In short, we are in open civil resistance against a system that is killing us.
Our tactics of nonviolent direct action vary from visually provocative stunts, to occupations, to massively disruptive blockades of farming and fishing infrastructure. Examples of previous actions include occupying Smithfields meat market in 2019; blockading McDonald’s facilities in 2021; scaling the DEFRA offices to hang a “Plant-Based Future” banner before COP26; and disrupting dairy distribution centres day-after-day earlier this autumn.
A long history of social movements show that this style of action achieves results. It is how the civil rights movement in America secured legislative change; how the Indian Independence Movement secured their freedom; and how the suffragists secured the right to vote for women in the UK.
With these tactics, we hope to not only force the government to change, but also to shift the public narrative around the climate and ecological emergencies; the animal emergency; and the need for people to step up into open resistance against a system that is killing us.
We openly take these actions in solidarity with the people who are trapped in this unjust system of production.

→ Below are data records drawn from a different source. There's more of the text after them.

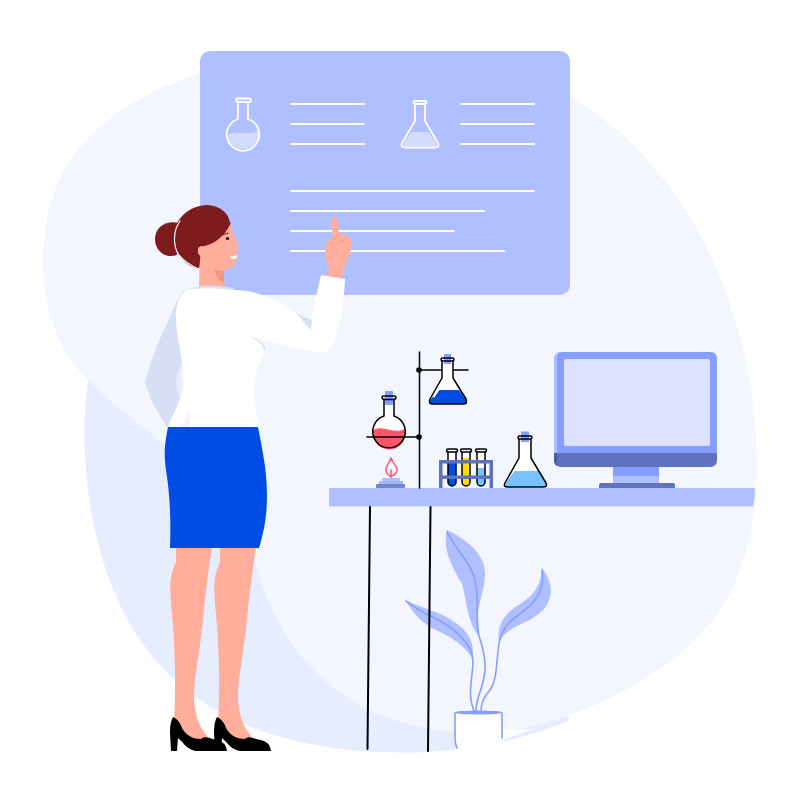
<!DOCTYPE html>
<html lang="en">
<head>
<meta charset="utf-8">
<title>Chemistry lesson</title>
<style>
:root {
  --paper: #ffffff;
  --mist: #f3f6ff;
  --haze: #e6edff;
  --board: #b0bfff;
  --periwinkle: #859eff;
  --slate: #5f72be;
  --slate-dark: #4a5ba3;
  --screen: #dbe1ff;
  --liquid-pale: #d3dbff;
  --sleeve-shade: #d6dff3;
  --royal: #004de6;
  --sky: #75c4ff;
  --yellow: #ffda00;
  --red: #ff5668;
  --skin: #ffae9b;
  --skin-shade: #f59680;
  --hair: #7e1b1d;
  --ink: #000000;
}
html, body { margin: 0; background: var(--paper); overflow: hidden; }
svg { display: block; width: 800px; height: 800px; }
.mist { fill: var(--mist); }
.haze { fill: var(--haze); }
.board { fill: var(--board); }
.periwinkle { fill: var(--periwinkle); }
.slate { fill: var(--slate); }
.slate-dark { fill: var(--slate-dark); }
.screen { fill: var(--screen); }
.white { fill: var(--paper); }
.pale { fill: var(--liquid-pale); }
.shade { fill: var(--sleeve-shade); }
.royal { fill: var(--royal); }
.sky { fill: var(--sky); }
.yellow { fill: var(--yellow); }
.red { fill: var(--red); }
.skin { fill: var(--skin); }
.skin-shade { fill: var(--skin-shade); }
.hair { fill: var(--hair); }
.ink { fill: var(--ink); }
.line { fill: none; stroke-linecap: round; stroke-linejoin: round; }
.chalk { stroke: var(--paper); stroke-width: 1.8; }
.outline { stroke: var(--ink); stroke-width: 1.5; }
.stem { stroke: var(--periwinkle); stroke-width: 1.6; }
</style>
</head>
<body>
<svg viewBox="0 0 800 800" role="img" aria-label="A teacher points at a chemistry board beside a lab bench with flasks and a computer">
  <defs>
    <g id="tube-glass">
      <path class="line outline" d="M-4 452V482a4 4 0 0 0 8 0V452"/>
      <rect class="line outline" x="-5.500" y="449" width="11" height="3" rx="1.500"/>
    </g>
    <path id="cone-flask" d="M519 439V458L505 483Q503 487 508 487H543Q548 487 546 483L531 458V439"/>
    <path id="shoe" d="M171 751L170 733Q170 722 173 717C177 719 180 722 182 728C186 736 194 739 201 739C205 735 210 739 217 740Q226 742 227 751H196C187 750 183 742 178 738L177 751Z"/>
  </defs>

  <g id="backdrop">
    <path class="haze" d="M88 380C76 470 95 575 140 640C200 727 305 757 429 752C480 748 530 738 570 720L420 500L200 380Z"/>
    <path class="mist" d="M201 73C125 97 57 145 46 225C37 290 50 340 86 378C110 404 180 455 212 483C255 520 247 560 276 617C310 684 370 725 455 732H502C570 722 640 690 690 645C750 590 762 510 755 425C744 290 680 160 570 97C480 40 310 40 201 73Z"/>
    <path class="white" d="M502 740V730L533 729Z"/>
  </g>

  <g id="lesson-board">
    <rect class="board" x="200" y="51" width="370" height="244" rx="10"/>
    <path class="line chalk" d="M291 104H364M291 124H364M291 144H364M461 104H534M461 124H534M461 144H534M291 191H534M291 211H484M291 231H454M291 251H504"/>
    <g id="board-round-flask">
      <path class="pale" d="M227 136C236 128 246 138 259 130A16 16 0 1 1 227 136Z"/>
      <path class="line chalk" d="M238 102V119A16.300 16.300 0 1 0 248 119V102"/>
      <rect class="line chalk" x="236" y="98.500" width="15" height="3.500" rx="1.700"/>
    </g>
    <g id="board-cone-flask">
      <path class="pale" d="M411 132H429L438 146H402Z"/>
      <path class="line chalk" d="M415 104V121L402 143Q400 147.500 405 147.500H435Q440 147.500 438 143L425 121V104"/>
      <rect class="line chalk" x="413.500" y="101" width="13" height="3" rx="1.500"/>
    </g>
  </g>

  <g id="plant">
    <path class="board" d="M447 530C470 541 487 557 485 577C483 598 474 610 479 636C467 622 467 602 462 584C452 567 442 548 447 530Z"/>
    <path class="board" d="M405 600C422 608 440 612 453 621C470 632 474 643 473 659C462 642 448 636 434 629C420 622 412 611 405 600Z"/>
    <path class="board" d="M542 568C553 582 554 597 544 609C528 626 510 623 499 642C496 622 508 611 520 604C535 595 541 584 542 568Z"/>
    <path class="line stem" d="M447 532C459 556 476 565 477 594C478 610 476 622 479 636C488 663 486 674 480 692Q476 703 476 711"/>
    <path class="line stem" d="M406 601C424 616 444 619 458 634C468 644 473 650 473 664C471 686 468 697 474 711"/>
    <path class="line stem" d="M542 570C545 590 536 602 521 613C508 622 502 630 499 643C496 666 497 680 490 690Q481 700 481 711"/>
  </g>

  <g id="bench">
    <path class="board" d="M329 488H755Q755 498 753 506.500H329Z"/>
    <path class="line" stroke="var(--ink)" stroke-width="2" d="M370 507L367.500 749M430.500 507L428 751"/>
  </g>

  <g id="plant-pot">
    <path class="white" d="M455 712H502V752H462Q455 747 455 739Z"/>
    <path class="line stem" stroke-width="1.300" d="M455 713V738Q455 744 457 748M502 713V738"/>
    <ellipse class="periwinkle" cx="478.500" cy="712.500" rx="24" ry="2"/>
  </g>

  <g id="computer">
    <rect class="slate" x="554" y="352" width="160" height="115" rx="7"/>
    <path class="board" d="M554 453V359Q554 352 561 352H575V453Z"/>
    <path class="periwinkle" d="M557 453V359Q557 352 564 352H710Q717 352 717 359V453Z"/>
    <path class="slate" d="M557 453H717V460Q717 467 710 467H564Q557 467 557 460Z"/>
    <path class="slate-dark" d="M554 453H557V466Q554 464 554 460Z"/>
    <rect class="screen" x="564" y="359" width="146" height="87" rx="2"/>
    <rect class="board" x="613" y="467" width="46" height="17"/>
    <rect class="periwinkle" x="613" y="467" width="46" height="9"/>
    <path class="slate" d="M599 488V485Q599 483 601 483H673Q675 483 675 485V488Z"/>
  </g>

  <g id="lab-stand">
    <path class="line" stroke="var(--ink)" stroke-width="1.500" stroke-linecap="butt" d="M419.500 352V488M419 370H468"/>
    <circle class="ink" cx="419" cy="370" r="2.800"/>
    <circle class="ink" cx="419" cy="437" r="2.800"/>
    <g id="blue-flask">
      <path class="white" d="M442 361V378L430 399Q428 404 433 404H463Q468 404 466 399L453 378V361Z"/>
      <path class="royal" d="M439 390H459L466 400Q467 404 463 404H433Q428 404 431 399Z"/>
      <path class="white" d="M440 389L434 398L433 396L438 388Z"/>
      <path class="periwinkle" d="M444 354H451V364H444Z"/>
      <path class="line outline" d="M442 361V378L430 399Q428 404 433 404H463Q468 404 466 399L453 378V361"/>
      <rect class="line outline" x="441" y="358" width="13" height="3" rx="1.500"/>
    </g>
    <g id="red-flask">
      <path class="white" d="M384 399V416A16.300 16.300 0 1 0 394 416V399Z"/>
      <path class="red" d="M373 430C384 424 392 435 405 429A16.300 16.300 0 1 1 373 432Z"/>
      <rect class="periwinkle" x="385" y="391" width="8" height="14" rx="1"/>
      <path class="line outline" d="M384 399V416A16.300 16.300 0 1 0 394 416V399"/>
      <rect class="line outline" x="382" y="396" width="14" height="3.500" rx="1.700"/>
      <path class="line outline" d="M367 437H419"/>
    </g>
    <g id="burner">
      <path class="line" stroke="var(--red)" stroke-width="1.500" d="M391 458C389 464 385 466 386 471Q388 476 391 476Q396 475 397 470C397 465 392 463 391 458ZM391 470V478"/>
      <rect class="board" x="382" y="478" width="18" height="3"/>
      <rect class="periwinkle" x="379" y="481" width="24" height="3" opacity=".75"/>
      <rect class="slate" x="376" y="484" width="29" height="4" opacity=".85"/>
    </g>
  </g>

  <g id="tube-rack">
    <path class="white" d="M448 452H456V482a4 4 0 0 1-8 0ZM462 452H470V482a4 4 0 0 1-8 0ZM477 452H485V482a4 4 0 0 1-8 0Z"/>
    <path class="royal" d="M448 463H456V482a4 4 0 0 1-8 0Z"/>
    <path class="yellow" d="M462 458H470V482a4 4 0 0 1-8 0Z"/>
    <path class="sky" d="M477 468H485V482a4 4 0 0 1-8 0Z"/>
    <use href="#tube-glass" x="452"/>
    <use href="#tube-glass" x="466"/>
    <use href="#tube-glass" x="481"/>
    <path class="slate" d="M439 460H493V488H489.500V479H442.500V488H439ZM442.500 463.500V475.500H489.500V463.500Z" fill-rule="evenodd"/>
  </g>

  <g id="sky-flask">
    <use href="#cone-flask" class="white"/>
    <path class="sky" d="M513 471H538L546 483Q547 487 543 487H508Q504 487 506 483Z"/>
    <path class="white" d="M515 470L508 480L507 479L513 469Z"/>
    <path class="periwinkle" d="M521 431.500H529V442H521Z"/>
    <use href="#cone-flask" class="line outline"/>
    <rect class="line outline" x="518" y="436" width="14" height="3" rx="1.500"/>
  </g>

  <g id="teacher">
    <g id="legs">
      <path class="skin" d="M220 547H256C251 580 248 607 246 630C242 662 236 690 239 708C241 722 246 730 252 737Q238 744 226 735L218 722C220 690 219 655 217 625C214 590 212 580 220 562Z"/>
      <path class="skin" d="M176 547H212C207 580 204 607 202 630C198 662 192 690 195 708C197 722 202 730 208 737Q194 744 182 735L174 722C176 690 175 655 173 625C170 590 168 580 176 562Z"/>
      <use href="#shoe" class="ink"/>
      <use href="#shoe" class="ink" x="44"/>
    </g>
    <path id="resting-arm" class="shade" d="M184 290C176 300 172 313 166 325C156 347 150 364 145 382C150 400 158 414 168 428L188 410L175 384L190 350Z"/>
    <path class="haze" d="M182 360L175 384L181 403Z"/>
    <path id="skirt" class="royal" d="M168 427H258C262 448 267 470 267 495C267 516 264 532 259 548H170C171 520 170 495 166 470C163 450 166 438 168 427Z"/>
    <path id="neck" class="skin" d="M200 245L199 290H225L223 262Z"/>
    <path class="skin-shade" d="M214 268Q218 272 224 271V284Q216 279 214 268Z"/>
    <path id="collar" class="shade" d="M190 288Q210 283 234 288L232 297H192Z"/>
    <path class="shade" d="M248 336Q262 339 266 350L250 352Z"/>
    <path class="shade" d="M293 312L314 321L311 333Z"/>
    <g id="pointing-hand">
      <path class="skin" d="M327 280L329 266C325 260 324 253 326 243L333 237L331 222Q332 217 335 217Q338 217 338 222L339 234Q344 232 346 237Q353 236 352 244C351 254 346 261 344 268L341 282Z"/>
      <path class="line" stroke="var(--skin-shade)" stroke-width="1" d="M339 235Q336 238 333 239M346 238Q345 241 342 241"/>
    </g>
    <path id="blouse" class="white" d="M190 289Q212 287 234 290C252 290 268 296 283 305L311 331C312 312 317 293 321 275L345 279C344 303 340 326 334 343Q331 352 322 352C302 352 275 343 249 336C257 340 266 345 264 354C259 365 254 375 254 387C254 402 257 415 259 427H190V411L180 427H168C174 412 181 399 184 385C184 360 175 335 176 312Q178 292 190 289Z"/>
    <path class="white" d="M283 305L298 315L311 331L300 340L270 330Z"/>
    <g id="head">
      <circle class="hair" cx="170" cy="239.500" r="0"/>
      <path class="hair" d="M179 223C165 220 155 228 155 239C155 251 165 259 177 255Z"/>
      <path class="skin" d="M202 236L229 222C232 228 234 233 235 238L239 247L237 252C238 260 235 268 226 270C215 271 203 266 199 254Z"/>
      <path class="hair" d="M199 269C185 266 174 253 174 237C174 219 189 205 208 205C220 206 229 213 230 223C225 236 214 245 203 246C199 252 201 260 199 269Z"/>
      <path class="line" stroke="var(--paper)" stroke-width="1.200" d="M180 221C173 231 173 244 178 254Q186 264 199 269"/>
      <path class="line" stroke="var(--hair)" stroke-width="1.200" d="M230 223Q224 238 203 246M222 235L228 233"/>
      <path class="skin" d="M198 248Q202 244 205 248V256Q200 258 198 253Z"/>
      <circle class="ink" cx="227.500" cy="238.500" r="1.600"/>
      <path class="white" d="M230 256Q234 257 237 255Q237 259 234 259Q231 259 230 256Z"/>
    </g>
  </g>
</svg>
</body>
</html>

In particular, those working on farms and in slaughterhouses suffer from horrific working conditions, mental stress, and financial precarity. Suicide rates among dairy farmers, for example, are around 50% higher than the national average. Moreover, many of those working on farms and in slaughterhouses are vulnerable members of society or even migrant workers unable to find appropriate work elsewhere.
When we blockaded dairy infrastructure in September of this year we had a farmer dialogue team visiting auction marts and farming conventions to have crucial conversations and find common ground with those who would be considered most at odds with our demands. Meanwhile our ‘milk spill’ actions in supermarkets – where we took milk off the shelves in high-end stores like Fortnum & Mason and Harrods and poured it onto the floor – were inspired by the actions of farmers protesting the price of milk in 2015.

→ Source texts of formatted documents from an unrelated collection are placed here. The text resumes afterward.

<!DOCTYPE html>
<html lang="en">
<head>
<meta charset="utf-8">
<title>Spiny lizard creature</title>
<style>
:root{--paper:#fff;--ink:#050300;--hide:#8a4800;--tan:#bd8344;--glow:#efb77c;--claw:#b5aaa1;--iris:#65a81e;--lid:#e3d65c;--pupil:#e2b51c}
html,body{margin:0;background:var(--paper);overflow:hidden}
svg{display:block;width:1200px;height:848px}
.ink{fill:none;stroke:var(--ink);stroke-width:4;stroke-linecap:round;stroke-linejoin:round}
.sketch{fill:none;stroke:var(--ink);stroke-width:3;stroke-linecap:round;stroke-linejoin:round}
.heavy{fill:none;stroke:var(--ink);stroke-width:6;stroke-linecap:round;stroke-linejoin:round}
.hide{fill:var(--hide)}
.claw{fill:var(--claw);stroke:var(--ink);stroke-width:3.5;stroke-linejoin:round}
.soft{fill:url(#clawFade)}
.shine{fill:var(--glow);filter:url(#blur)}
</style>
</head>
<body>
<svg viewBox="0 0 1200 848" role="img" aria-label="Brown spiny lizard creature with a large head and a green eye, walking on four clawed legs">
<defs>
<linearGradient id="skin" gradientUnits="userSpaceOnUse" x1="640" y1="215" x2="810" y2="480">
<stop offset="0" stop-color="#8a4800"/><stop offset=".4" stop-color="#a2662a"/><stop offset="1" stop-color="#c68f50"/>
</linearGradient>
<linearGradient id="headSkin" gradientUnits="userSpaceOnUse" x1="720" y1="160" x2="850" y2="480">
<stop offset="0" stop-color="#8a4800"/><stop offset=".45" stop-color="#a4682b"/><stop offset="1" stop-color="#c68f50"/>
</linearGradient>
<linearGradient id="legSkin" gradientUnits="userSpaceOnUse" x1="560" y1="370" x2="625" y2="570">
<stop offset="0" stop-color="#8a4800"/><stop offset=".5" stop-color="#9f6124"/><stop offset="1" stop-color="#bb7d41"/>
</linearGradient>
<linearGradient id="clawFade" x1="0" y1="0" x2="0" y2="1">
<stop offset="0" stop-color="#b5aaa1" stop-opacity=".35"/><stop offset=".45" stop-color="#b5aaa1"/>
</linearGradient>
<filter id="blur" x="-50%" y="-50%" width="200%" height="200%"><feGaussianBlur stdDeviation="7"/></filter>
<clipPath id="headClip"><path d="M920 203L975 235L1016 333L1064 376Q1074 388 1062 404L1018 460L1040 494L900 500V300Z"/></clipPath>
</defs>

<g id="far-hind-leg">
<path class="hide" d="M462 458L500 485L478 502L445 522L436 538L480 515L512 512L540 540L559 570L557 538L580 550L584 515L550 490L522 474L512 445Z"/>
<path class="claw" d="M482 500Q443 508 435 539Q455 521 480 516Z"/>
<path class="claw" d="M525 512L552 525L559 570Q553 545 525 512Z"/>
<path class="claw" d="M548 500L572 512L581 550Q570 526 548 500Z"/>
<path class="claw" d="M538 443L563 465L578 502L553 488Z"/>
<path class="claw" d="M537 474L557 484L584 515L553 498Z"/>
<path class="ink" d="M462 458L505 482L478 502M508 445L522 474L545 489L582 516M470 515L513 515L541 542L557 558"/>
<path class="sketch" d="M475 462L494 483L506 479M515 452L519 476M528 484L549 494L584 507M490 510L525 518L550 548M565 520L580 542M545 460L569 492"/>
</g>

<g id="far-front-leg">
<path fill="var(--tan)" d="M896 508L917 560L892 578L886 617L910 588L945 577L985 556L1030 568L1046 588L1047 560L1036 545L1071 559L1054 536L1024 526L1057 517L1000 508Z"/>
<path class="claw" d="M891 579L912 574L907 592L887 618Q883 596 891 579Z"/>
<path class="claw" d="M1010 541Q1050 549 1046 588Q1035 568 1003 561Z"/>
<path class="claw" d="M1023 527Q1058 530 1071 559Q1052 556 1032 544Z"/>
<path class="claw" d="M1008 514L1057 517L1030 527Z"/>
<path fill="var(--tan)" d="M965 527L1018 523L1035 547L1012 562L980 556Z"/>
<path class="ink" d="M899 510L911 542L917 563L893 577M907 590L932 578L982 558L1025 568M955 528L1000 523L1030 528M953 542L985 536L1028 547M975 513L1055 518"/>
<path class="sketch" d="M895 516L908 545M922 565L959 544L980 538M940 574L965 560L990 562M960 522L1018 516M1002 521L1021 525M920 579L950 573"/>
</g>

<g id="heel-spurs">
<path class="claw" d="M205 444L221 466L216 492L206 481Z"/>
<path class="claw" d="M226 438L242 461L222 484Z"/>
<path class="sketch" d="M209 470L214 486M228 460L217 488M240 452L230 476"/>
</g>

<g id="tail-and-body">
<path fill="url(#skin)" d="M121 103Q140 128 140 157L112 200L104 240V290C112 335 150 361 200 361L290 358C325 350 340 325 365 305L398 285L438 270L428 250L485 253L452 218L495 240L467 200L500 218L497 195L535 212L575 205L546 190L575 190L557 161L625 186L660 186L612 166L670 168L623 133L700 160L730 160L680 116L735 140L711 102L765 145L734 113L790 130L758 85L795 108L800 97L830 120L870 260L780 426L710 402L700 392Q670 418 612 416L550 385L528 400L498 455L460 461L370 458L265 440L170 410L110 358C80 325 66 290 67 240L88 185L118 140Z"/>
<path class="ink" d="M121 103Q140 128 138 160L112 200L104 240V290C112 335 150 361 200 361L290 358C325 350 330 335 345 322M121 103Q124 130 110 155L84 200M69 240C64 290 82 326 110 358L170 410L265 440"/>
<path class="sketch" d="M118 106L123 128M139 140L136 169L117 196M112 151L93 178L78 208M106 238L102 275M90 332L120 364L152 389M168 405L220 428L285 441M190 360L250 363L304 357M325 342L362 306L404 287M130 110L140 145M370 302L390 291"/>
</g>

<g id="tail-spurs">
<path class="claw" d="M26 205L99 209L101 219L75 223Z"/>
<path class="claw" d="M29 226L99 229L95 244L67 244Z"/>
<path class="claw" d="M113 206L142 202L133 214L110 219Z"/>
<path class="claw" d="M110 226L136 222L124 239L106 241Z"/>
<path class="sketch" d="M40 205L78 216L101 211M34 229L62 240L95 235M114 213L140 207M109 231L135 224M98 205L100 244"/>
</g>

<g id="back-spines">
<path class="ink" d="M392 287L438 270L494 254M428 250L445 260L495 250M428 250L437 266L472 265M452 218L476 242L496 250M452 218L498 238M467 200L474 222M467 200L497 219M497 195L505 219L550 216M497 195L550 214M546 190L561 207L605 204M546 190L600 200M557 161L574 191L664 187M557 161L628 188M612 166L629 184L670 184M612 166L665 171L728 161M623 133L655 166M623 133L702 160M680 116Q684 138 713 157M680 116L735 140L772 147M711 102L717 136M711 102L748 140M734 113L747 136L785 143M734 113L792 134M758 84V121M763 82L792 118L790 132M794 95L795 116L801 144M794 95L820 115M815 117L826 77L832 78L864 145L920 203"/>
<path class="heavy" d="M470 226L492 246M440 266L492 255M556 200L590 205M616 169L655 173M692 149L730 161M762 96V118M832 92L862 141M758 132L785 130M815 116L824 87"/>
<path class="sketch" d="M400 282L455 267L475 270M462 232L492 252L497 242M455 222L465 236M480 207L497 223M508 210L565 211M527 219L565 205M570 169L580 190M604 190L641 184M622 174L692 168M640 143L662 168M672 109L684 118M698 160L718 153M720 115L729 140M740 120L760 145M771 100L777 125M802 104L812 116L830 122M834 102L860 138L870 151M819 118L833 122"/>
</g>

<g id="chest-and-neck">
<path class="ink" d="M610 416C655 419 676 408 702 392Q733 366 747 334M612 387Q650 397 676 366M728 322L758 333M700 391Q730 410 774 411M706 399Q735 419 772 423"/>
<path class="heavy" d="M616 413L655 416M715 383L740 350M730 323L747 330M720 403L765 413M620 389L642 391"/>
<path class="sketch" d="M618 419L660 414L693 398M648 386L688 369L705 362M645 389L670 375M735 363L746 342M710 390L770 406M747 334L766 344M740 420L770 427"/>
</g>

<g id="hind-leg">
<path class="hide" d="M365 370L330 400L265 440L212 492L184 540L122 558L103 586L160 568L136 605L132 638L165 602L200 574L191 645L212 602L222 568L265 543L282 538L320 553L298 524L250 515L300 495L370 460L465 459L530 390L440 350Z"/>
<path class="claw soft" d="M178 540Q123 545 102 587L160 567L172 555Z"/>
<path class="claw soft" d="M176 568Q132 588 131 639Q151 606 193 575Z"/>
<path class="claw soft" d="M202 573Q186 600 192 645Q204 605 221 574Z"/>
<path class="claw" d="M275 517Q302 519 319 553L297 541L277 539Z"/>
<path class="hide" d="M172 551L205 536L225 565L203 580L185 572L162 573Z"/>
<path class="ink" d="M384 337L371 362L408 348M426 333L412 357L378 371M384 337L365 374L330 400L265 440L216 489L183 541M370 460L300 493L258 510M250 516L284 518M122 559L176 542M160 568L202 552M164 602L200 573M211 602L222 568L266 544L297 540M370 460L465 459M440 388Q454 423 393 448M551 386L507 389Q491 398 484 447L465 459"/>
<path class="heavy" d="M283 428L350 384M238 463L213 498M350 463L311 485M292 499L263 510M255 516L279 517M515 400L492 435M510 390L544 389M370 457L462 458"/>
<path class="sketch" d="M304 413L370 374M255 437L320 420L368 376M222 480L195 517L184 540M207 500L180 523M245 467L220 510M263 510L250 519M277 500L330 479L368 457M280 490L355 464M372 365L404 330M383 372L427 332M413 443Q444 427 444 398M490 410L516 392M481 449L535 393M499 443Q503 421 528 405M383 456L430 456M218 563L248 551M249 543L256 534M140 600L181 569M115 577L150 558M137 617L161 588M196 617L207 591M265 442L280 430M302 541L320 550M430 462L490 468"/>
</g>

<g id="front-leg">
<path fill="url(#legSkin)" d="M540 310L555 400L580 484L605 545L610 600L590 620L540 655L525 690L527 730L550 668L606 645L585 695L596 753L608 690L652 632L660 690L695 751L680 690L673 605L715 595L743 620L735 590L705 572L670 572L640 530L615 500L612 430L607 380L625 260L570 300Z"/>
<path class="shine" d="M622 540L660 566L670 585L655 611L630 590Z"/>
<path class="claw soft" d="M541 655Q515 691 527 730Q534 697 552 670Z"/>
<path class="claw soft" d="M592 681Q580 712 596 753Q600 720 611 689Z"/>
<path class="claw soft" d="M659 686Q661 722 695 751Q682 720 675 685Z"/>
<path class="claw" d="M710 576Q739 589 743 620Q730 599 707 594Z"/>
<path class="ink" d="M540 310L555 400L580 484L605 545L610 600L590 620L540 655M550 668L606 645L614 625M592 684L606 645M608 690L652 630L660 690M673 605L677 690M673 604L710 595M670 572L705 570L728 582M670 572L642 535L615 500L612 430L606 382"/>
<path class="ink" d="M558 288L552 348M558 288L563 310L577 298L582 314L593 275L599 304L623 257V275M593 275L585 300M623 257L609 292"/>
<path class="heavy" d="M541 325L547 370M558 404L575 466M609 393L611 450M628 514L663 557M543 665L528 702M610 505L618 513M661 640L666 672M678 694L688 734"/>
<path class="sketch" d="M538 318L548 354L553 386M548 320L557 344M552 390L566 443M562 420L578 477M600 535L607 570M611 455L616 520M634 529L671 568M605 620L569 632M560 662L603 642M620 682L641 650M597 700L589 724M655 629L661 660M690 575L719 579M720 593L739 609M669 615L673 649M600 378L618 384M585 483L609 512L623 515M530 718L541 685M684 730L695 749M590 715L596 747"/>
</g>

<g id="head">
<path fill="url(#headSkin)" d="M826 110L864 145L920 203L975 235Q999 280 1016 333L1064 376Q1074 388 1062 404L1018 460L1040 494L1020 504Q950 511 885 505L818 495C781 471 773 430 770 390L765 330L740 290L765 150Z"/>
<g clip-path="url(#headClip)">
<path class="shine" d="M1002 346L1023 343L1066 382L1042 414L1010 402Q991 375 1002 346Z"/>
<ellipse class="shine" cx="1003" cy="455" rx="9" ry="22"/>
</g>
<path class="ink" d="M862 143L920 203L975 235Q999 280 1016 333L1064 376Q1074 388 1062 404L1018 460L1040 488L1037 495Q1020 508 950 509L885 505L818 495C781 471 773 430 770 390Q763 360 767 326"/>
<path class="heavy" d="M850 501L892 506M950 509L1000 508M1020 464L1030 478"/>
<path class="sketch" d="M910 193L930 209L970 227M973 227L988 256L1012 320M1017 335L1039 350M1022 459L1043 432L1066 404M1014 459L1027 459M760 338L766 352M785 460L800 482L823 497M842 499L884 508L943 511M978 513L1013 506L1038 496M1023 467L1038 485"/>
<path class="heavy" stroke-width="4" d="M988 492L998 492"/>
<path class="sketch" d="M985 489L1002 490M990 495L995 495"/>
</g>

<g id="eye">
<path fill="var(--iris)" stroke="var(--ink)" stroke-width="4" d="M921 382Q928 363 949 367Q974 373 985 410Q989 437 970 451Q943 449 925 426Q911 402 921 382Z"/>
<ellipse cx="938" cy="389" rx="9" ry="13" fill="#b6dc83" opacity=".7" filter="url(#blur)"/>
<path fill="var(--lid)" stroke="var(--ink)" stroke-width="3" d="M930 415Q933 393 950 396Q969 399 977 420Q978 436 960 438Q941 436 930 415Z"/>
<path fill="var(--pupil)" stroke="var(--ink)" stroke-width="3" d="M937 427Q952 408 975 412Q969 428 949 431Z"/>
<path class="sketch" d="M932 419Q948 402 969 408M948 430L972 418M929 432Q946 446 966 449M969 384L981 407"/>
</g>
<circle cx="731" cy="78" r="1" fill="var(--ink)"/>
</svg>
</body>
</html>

Indeed, we stand in support of all those engaged in any form of positive civil resistance. This includes the strike actions taken by an increasing number of unions across the UK. The climate and ecological crises are rooted in the same system that is responsible for the oppression of human and nonhuman animals alike. These challenges are interlinked and should not be treated in isolation. Rising to these challenges, however, is no mean feat.
An article for Socialist Appeal last month suggested that the actions of Animal Rebellion and others are futile in a system founded upon principles of capitalism. Whilst this perhaps carries some truth, the realities of our climate and ecological crisis means what we do – or fail to do – in the next 2-3 years will determine whether or not we have a liveable future.
Unfortunately, we do not have the luxury of time, so we take this nonviolent direct action knowing that a transition to a plant-based future – even within the existing system – would buy us valuable time to wean ourselves off fossil fuels and address other aspects of these crises. We do this just as trade unions campaign within the system for better working conditions and fair wages.We do this in the hope we will see more people step into mass action to achieve revolutionary goals. But we also acknowledge that there is no single, silver-bullet solution to the many other challenges we face. We therefore welcome the plurality of approaches and diversity of people challenging oppression every day.
Perhaps one day, together, we will see a radical transformation of society, but until then Animal Rebellion will continue to resist a system that is killing us in the same ways countless nonhuman animals resist their persecution every day on farms and in slaughterhouses.
Until then, we will continue to call on our government to support farmers in a transition to a plant-based future and our positive vision of a thriving, rewilded, countryside.